- Entering inside an ISR takes ~ 8 clock cycles
- Set and clear a pin takes ~ 4 clock cycles

If you program a timer couter to trigger an interrupt every 1 us to toggle a pin, the first time you toggle the pin, it will take 1 us + ~ 12 * 11.9 ns =~ 1.144 us. But the next time you toggle the pin, it will take only 1us !

The solution might be to select a smaller period for the first timestamp (~ (1 us - 144ns)) then inside the ISR, select 1 us period. AFAIk, the problem is that you are not supposed to update the timer frequency once started, unless you disable the clock, update frequency and enable the clock again. However, you can trigger interrupts as well with a PWM, and you can easily update the PWM frequency on the fly with PWM_CPRDUPD.

Here are 2 example sketches with a Timer Counter and a PWM:

Code: [Select]

void setup() {

  pinMode(LED_BUILTIN, OUTPUT);
  tc_setup();
}

void loop() {
}

void tc_setup() {

  PMC->PMC_PCER0 |= PMC_PCER0_PID29;                       // TC2 power ON : Timer Counter 0 channel 2 IS TC2
  TC0->TC_CHANNEL[2].TC_CMR = TC_CMR_TCCLKS_TIMER_CLOCK1   // MCK/2, clk on rising edge
                              | TC_CMR_WAVE                // Waveform mode
                              | TC_CMR_WAVSEL_UP_RC;       // UP mode with automatic trigger on RC Compare

  TC0->TC_CHANNEL[2].TC_RC = 42;                           // Frequency = (Mck/2)/TC_RC  Hz = 1 MHz
  TC0->TC_CHANNEL[2].TC_IER = TC_IER_CPCS;                 // Interrupt on RC compare match
  NVIC_EnableIRQ(TC2_IRQn);                                // Enable interrupts
  TC0->TC_CHANNEL[2].TC_CCR = TC_CCR_SWTRG | TC_CCR_CLKEN; // Software trigger and enable

}

void TC2_Handler() {
  static uint32_t Count;
 
  TC0->TC_CHANNEL[2].TC_SR;         // Read and clear status register

  if (Count++ == 1000000) {
    Count = 0;
   
    PIOB->PIO_ODSR ^= PIO_ODSR_P27;
  }
}




Code: [Select]

void setup() {
 
  pinMode(LED_BUILTIN, OUTPUT);
  pwm_setup();
}

void loop() {
}
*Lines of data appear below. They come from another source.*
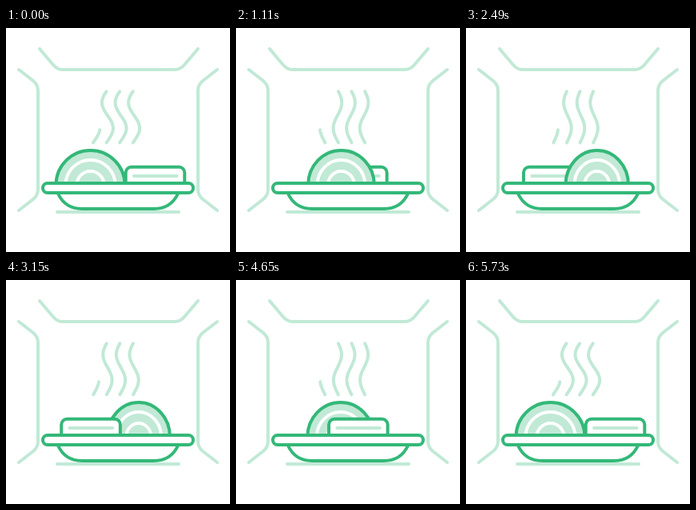
Write an HTML page that moves like this. It is 280 px wide and 280 px high and loops after 5760 ms.

```html
<!DOCTYPE html>
<html lang="en">
<head>
<meta charset="utf-8">
<title>Microwave</title>
<style>
html, body { margin: 0; width: 100%; height: 100%; overflow: hidden; background: #fff; }
svg { display: block; width: 100vw; height: 100vh; fill: none; stroke-width: 4; stroke-linecap: round; stroke-linejoin: round; }
.pale { stroke: #c1e9d6; }
.dark { stroke: #33b878; }
.white { fill: #fff; }
</style>
</head>
<body>
<svg viewBox="0 0 280 280">
  <g class="pale">
    <path d="M42 26L58 45Q64 52 70 52H211Q218 52 223 46L240 26"/>
    <path id="side" d="M16 52L34 66Q40 71 40 78V202Q40 209 34 214L16 228"/>
    <use href="#side" transform="translate(280 0) scale(-1 1)"/>
    <path d="M64 230H216"/>
    <path id="steam"/>
  </g>
  <g id="food">
    <g id="bread">
      <rect class="dark white" x="149.700" y="173.800" width="73.600" height="26" rx="7"/>
      <path class="pale" d="M160 185H213.500"/>
    </g>
    <g id="dome">
      <path id="shell" class="dark" fill="#c1e9d6"/>
      <path id="rings" stroke="#fff"/>
    </g>
  </g>
  <path class="dark white" d="M65 207Q74 226 95 226H185Q206 226 215 207"/>
  <rect class="dark white" x="46" y="194" width="188" height="12" rx="6"/>
</svg>
<script>
const LOOP = 5760, END = 5730, HALF = END / 2, TAU = 2 * Math.PI;
const $ = id => document.getElementById(id);
const food = $('food'), bread = $('bread'), dome = $('dome');
const lerp = (a, b, k) => a + (b - a) * k;

// One wave of steam around x, drawn from the fraction `from` of its height down.
function wisp(x, from, sway) {
  const points = [];
  for (let i = 0; i <= 32; i++) {
    const u = lerp(from, 1, i / 32);
    points.push([x + 7 * sway * Math.sin(TAU * u + 0.2), 79.3 + 64 * u]);
  }
  return 'M' + points.join('L');
}

function arch(cx, r, squeeze) {
  const rx = r * squeeze;
  return `M${cx - rx} 196A${rx} ${r} 0 0 1 ${cx + rx} 196`;
}

function draw(t) {
  const turn = 1 - Math.abs(1 - t / HALF);
  const sway = -Math.cos(2 * TAU * t / END);

  // The leftmost wisp is only a short curl.
  let steam = '';
  for (let i = 0; i < 4; i++) steam += wisp(110.3 + 16.6 * i, i ? 0 : 0.75, sway);
  $('steam').setAttribute('d', steam);

  const cx = lerp(105.5, 172.5, turn), squeeze = lerp(1, 0.9, turn);
  $('shell').setAttribute('d', arch(cx, 43, squeeze));
  $('rings').setAttribute('d', arch(cx, 31, squeeze) + arch(cx, 17, squeeze));
  bread.setAttribute('transform', `translate(${-89.4 * turn} 0)`);

  // The bread passes behind the dome on the way out and in front on the way back.
  const front = t > HALF ? bread : dome;
  if (food.lastElementChild !== front) food.append(front);
}

function tick() {
  draw(Math.min(performance.now() % LOOP, END));
  requestAnimationFrame(tick);
}
tick();
</script>
</body>
</html>
```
void pwm_setup() {
  PMC->PMC_PCER1 |= PMC_PCER1_PID36;                   // PWM power ON

 
  PWM->PWM_CLK = PWM_CLK_PREB(0) | PWM_CLK_DIVB(1);    // select Frequency : Mck = 84 MHz

  PWM->PWM_CH_NUM[0].PWM_CMR = PWM_CMR_CPRE_CLKB;      // The period is left aligned, clock source as CLKB on channel 0
  PWM->PWM_CH_NUM[0].PWM_CPRD = 84;                    // Set the PWM frequency 84 MHz/ CPRD = 1 MHz
 
  PWM->PWM_IER1 = PWM_IER1_CHID0;                      // Interrupt on counter event (CPRD compare match)
  NVIC_EnableIRQ(PWM_IRQn);                            // Enable interrupt

  PWM->PWM_ENA = PWM_ENA_CHID0;                        // Enable PWM channel 0
}
void PWM_Handler() {
  static uint32_t Count;
 
  PWM->PWM_ISR1;      // Read and Clear status register
  if (Count++ == 1000000) {
   
    PIOB->PIO_ODSR ^= PIO_ODSR_P27;
    Count = 0;
  }
 
  // update PWM frequency with  PWM->PWM_CH_NUM[0].PWM_CPRDUPD = ....;
}


Go Up